## TASK DESCRIPTION
What you return must be every line below that includes the word "width".

------------------------------

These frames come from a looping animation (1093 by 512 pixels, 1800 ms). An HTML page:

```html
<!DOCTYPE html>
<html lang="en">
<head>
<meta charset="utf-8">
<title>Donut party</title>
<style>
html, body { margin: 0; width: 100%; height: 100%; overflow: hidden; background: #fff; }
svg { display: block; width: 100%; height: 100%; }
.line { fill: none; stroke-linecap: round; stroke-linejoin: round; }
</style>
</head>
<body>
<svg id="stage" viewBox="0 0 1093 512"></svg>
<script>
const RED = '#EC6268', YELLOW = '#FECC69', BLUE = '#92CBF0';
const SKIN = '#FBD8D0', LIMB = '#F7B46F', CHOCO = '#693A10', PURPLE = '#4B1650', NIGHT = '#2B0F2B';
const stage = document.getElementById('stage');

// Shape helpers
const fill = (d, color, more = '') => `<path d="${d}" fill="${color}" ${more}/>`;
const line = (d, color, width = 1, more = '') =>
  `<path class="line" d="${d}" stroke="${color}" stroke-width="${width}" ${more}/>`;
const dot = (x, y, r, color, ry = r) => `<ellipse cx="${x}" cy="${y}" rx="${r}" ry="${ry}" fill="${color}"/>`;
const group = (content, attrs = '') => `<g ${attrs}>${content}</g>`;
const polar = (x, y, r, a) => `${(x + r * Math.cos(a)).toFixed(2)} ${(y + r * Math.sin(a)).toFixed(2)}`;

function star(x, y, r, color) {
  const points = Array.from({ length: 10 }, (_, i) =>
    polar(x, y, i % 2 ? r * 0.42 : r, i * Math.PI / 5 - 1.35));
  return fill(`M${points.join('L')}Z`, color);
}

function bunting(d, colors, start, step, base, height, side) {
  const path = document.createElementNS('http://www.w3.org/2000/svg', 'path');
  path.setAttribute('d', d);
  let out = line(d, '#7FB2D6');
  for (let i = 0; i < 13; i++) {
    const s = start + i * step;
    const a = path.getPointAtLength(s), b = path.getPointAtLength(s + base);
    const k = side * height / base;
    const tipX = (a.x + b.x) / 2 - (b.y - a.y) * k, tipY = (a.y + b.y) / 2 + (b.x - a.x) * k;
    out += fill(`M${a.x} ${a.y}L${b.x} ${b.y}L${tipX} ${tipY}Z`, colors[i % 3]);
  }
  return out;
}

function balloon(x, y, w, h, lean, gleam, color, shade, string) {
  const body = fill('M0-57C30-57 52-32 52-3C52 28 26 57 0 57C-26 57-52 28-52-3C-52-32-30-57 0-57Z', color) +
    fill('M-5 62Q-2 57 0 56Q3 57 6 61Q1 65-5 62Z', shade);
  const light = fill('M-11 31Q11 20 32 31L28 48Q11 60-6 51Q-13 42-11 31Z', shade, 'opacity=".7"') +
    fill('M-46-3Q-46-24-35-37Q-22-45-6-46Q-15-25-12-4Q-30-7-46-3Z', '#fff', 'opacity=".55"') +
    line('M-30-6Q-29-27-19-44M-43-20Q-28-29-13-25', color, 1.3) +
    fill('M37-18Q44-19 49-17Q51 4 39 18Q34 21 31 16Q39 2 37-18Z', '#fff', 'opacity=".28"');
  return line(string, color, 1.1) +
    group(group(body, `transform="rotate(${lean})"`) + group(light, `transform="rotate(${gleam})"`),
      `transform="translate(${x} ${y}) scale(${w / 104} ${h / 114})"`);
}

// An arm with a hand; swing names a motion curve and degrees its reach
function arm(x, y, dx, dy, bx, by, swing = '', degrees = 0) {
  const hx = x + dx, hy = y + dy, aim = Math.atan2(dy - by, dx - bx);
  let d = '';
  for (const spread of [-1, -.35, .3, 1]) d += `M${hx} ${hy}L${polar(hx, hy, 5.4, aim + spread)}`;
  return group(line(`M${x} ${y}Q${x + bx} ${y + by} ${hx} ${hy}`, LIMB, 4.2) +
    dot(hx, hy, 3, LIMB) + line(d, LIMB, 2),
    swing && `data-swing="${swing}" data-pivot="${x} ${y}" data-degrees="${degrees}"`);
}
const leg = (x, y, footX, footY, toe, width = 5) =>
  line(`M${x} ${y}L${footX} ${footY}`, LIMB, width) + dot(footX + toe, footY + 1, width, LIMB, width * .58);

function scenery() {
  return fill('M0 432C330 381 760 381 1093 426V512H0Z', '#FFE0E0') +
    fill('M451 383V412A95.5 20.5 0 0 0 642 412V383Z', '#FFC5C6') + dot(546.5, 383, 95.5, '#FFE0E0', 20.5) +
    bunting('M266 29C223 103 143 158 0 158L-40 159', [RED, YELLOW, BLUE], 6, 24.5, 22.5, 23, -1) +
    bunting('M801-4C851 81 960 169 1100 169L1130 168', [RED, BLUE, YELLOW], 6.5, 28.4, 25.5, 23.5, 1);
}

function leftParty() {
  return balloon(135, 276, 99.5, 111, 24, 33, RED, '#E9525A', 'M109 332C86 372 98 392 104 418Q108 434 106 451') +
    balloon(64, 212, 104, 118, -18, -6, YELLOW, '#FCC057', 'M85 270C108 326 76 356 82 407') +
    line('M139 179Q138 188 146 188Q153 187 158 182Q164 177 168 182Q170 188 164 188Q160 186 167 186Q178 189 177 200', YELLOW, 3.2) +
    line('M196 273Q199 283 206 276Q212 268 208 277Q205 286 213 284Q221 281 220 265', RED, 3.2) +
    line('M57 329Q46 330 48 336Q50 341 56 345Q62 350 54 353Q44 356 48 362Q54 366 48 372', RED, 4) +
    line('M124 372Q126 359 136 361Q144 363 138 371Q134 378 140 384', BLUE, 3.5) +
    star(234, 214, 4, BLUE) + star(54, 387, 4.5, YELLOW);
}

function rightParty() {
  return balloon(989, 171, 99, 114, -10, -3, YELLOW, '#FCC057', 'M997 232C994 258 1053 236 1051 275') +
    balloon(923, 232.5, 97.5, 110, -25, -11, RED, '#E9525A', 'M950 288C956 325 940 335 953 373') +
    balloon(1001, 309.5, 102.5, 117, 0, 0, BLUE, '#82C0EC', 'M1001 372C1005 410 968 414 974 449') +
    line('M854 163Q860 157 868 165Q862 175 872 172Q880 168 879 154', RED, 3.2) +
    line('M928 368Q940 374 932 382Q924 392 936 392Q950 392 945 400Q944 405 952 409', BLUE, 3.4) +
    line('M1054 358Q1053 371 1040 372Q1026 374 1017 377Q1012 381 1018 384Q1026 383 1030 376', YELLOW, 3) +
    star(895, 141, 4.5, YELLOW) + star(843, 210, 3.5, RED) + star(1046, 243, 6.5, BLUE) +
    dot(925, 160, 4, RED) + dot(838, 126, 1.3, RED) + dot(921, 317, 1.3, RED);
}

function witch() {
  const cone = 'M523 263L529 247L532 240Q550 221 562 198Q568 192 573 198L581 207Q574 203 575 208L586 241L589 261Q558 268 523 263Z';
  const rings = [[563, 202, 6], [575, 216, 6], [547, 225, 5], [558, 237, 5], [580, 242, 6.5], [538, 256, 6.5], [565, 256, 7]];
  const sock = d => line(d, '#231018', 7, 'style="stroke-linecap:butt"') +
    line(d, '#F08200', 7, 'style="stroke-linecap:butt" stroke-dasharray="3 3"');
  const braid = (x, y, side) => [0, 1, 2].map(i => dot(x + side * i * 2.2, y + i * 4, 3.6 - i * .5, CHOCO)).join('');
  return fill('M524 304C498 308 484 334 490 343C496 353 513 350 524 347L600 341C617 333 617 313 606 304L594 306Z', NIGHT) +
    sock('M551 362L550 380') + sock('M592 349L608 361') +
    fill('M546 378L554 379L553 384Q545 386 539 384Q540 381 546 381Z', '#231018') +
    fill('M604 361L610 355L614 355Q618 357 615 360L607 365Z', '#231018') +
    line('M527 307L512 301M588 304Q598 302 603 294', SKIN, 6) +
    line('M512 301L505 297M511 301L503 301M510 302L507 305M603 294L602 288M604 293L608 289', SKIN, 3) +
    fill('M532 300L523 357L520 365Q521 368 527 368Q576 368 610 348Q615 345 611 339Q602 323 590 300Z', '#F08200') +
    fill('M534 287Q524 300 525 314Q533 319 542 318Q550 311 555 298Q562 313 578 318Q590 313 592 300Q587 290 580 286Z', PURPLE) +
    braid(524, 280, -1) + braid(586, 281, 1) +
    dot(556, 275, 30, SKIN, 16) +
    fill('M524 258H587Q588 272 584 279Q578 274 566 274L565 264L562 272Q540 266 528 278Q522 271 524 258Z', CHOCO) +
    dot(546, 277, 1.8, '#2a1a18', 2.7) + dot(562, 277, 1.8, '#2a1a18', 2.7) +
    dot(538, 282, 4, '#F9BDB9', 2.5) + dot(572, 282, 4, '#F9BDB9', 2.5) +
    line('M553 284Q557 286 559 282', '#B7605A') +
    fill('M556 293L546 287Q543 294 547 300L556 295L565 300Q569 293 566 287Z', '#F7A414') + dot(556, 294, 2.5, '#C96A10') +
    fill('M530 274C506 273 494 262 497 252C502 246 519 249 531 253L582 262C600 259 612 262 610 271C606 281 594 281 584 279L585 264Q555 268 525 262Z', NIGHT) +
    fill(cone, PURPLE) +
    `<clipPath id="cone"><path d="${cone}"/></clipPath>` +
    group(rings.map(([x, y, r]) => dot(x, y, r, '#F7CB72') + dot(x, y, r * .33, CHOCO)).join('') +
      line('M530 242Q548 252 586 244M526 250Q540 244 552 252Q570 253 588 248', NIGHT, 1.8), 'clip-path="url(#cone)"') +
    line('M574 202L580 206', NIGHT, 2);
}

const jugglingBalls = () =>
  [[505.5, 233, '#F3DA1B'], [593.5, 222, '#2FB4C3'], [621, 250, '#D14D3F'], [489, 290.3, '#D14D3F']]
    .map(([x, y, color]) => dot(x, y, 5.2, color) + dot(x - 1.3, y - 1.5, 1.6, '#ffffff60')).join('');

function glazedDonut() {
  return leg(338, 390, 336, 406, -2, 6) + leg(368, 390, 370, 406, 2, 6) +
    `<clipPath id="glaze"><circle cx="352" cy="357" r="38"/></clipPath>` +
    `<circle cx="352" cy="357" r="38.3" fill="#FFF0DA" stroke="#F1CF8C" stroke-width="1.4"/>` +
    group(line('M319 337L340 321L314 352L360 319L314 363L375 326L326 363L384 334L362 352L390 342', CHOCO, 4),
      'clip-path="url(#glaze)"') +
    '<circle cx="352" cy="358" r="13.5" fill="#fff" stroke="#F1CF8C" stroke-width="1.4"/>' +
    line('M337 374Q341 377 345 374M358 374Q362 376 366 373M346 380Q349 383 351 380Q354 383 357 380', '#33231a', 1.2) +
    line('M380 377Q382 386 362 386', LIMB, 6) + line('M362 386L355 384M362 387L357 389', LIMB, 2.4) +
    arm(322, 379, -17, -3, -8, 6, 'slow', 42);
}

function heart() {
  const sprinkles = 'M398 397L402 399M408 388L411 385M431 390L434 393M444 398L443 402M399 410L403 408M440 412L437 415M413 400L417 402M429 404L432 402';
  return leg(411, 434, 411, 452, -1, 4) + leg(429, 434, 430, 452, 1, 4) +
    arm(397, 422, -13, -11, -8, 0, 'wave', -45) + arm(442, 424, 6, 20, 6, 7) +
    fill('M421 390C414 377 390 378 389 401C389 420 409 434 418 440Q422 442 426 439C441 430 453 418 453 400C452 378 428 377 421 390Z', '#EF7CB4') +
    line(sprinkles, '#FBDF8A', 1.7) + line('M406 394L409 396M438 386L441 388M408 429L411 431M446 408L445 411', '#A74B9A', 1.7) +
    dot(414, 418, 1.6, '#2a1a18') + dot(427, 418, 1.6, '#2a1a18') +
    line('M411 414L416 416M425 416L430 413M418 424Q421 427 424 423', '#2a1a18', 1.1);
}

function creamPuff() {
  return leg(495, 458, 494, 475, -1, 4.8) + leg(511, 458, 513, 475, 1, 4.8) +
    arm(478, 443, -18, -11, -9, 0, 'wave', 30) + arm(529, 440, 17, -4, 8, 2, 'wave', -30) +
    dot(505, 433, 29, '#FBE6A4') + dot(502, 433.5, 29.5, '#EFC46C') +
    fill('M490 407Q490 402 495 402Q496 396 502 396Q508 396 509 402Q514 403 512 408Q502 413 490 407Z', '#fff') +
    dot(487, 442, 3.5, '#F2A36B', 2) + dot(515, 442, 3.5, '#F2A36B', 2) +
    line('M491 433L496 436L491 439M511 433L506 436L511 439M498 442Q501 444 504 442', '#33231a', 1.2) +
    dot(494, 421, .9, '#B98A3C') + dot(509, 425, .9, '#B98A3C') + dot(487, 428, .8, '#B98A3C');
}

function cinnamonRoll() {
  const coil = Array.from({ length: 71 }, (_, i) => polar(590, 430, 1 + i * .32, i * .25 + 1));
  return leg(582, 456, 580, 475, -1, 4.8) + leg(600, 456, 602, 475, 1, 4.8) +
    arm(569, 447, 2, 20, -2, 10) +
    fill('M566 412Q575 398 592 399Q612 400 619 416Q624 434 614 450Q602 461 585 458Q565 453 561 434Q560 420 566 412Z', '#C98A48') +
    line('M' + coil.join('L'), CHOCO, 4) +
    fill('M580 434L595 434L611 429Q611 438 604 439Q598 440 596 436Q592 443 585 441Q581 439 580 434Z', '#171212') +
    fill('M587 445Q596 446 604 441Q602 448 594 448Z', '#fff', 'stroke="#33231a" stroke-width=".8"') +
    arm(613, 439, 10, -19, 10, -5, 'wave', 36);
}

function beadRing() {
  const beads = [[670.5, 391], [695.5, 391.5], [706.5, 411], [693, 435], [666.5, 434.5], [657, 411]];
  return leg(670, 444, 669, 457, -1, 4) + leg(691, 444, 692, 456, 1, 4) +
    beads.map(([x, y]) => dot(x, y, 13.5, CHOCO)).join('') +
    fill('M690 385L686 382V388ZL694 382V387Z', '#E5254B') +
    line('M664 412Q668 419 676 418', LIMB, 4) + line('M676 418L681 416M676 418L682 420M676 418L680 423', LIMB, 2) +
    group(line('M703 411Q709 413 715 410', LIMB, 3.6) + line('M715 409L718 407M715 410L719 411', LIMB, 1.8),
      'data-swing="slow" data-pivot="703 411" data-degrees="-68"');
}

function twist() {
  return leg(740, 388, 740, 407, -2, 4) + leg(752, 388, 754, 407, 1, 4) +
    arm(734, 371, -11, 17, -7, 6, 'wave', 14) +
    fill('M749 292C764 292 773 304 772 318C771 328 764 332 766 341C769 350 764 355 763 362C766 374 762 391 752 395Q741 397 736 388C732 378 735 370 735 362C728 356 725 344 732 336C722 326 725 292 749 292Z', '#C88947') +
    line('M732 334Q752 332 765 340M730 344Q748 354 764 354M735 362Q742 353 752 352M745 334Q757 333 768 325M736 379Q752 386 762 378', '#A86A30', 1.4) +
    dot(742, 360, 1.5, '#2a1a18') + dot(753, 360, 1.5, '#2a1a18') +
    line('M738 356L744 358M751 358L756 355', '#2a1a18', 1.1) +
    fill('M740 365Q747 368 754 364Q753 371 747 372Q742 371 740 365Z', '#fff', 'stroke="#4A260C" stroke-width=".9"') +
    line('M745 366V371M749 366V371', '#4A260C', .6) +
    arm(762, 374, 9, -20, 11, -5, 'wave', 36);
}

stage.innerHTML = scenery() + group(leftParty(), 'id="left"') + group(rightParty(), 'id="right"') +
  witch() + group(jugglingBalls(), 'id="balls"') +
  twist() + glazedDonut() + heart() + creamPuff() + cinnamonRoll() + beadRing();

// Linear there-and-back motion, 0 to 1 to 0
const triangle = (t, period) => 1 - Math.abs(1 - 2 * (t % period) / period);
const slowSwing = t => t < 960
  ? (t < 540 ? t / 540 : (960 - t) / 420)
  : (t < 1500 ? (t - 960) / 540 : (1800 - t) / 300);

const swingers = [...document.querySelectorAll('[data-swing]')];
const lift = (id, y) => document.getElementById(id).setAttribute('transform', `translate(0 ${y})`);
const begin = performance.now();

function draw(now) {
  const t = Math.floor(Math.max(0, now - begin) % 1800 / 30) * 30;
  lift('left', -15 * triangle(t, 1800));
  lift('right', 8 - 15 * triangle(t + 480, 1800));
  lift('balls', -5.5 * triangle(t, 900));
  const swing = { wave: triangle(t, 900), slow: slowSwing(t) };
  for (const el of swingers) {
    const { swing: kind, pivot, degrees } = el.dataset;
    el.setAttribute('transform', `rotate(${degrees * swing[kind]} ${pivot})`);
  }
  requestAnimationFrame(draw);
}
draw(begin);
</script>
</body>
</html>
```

------------------------------

## SOLUTION TO THIS TASK
html, body { margin: 0; width: 100%; height: 100%; overflow: hidden; background: #fff; }
svg { display: block; width: 100%; height: 100%; }
const line = (d, color, width = 1, more = '') =>
  `<path class="line" d="${d}" stroke="${color}" stroke-width="${width}" ${more}/>`;
const leg = (x, y, footX, footY, toe, width = 5) =>
  line(`M${x} ${y}L${footX} ${footY}`, LIMB, width) + dot(footX + toe, footY + 1, width, LIMB, width * .58);
    `<circle cx="352" cy="357" r="38.3" fill="#FFF0DA" stroke="#F1CF8C" stroke-width="1.4"/>` +
    '<circle cx="352" cy="358" r="13.5" fill="#fff" stroke="#F1CF8C" stroke-width="1.4"/>' +
    fill('M587 445Q596 446 604 441Q602 448 594 448Z', '#fff', 'stroke="#33231a" stroke-width=".8"') +
    fill('M740 365Q747 368 754 364Q753 371 747 372Q742 371 740 365Z', '#fff', 'stroke="#4A260C" stroke-width=".9"') +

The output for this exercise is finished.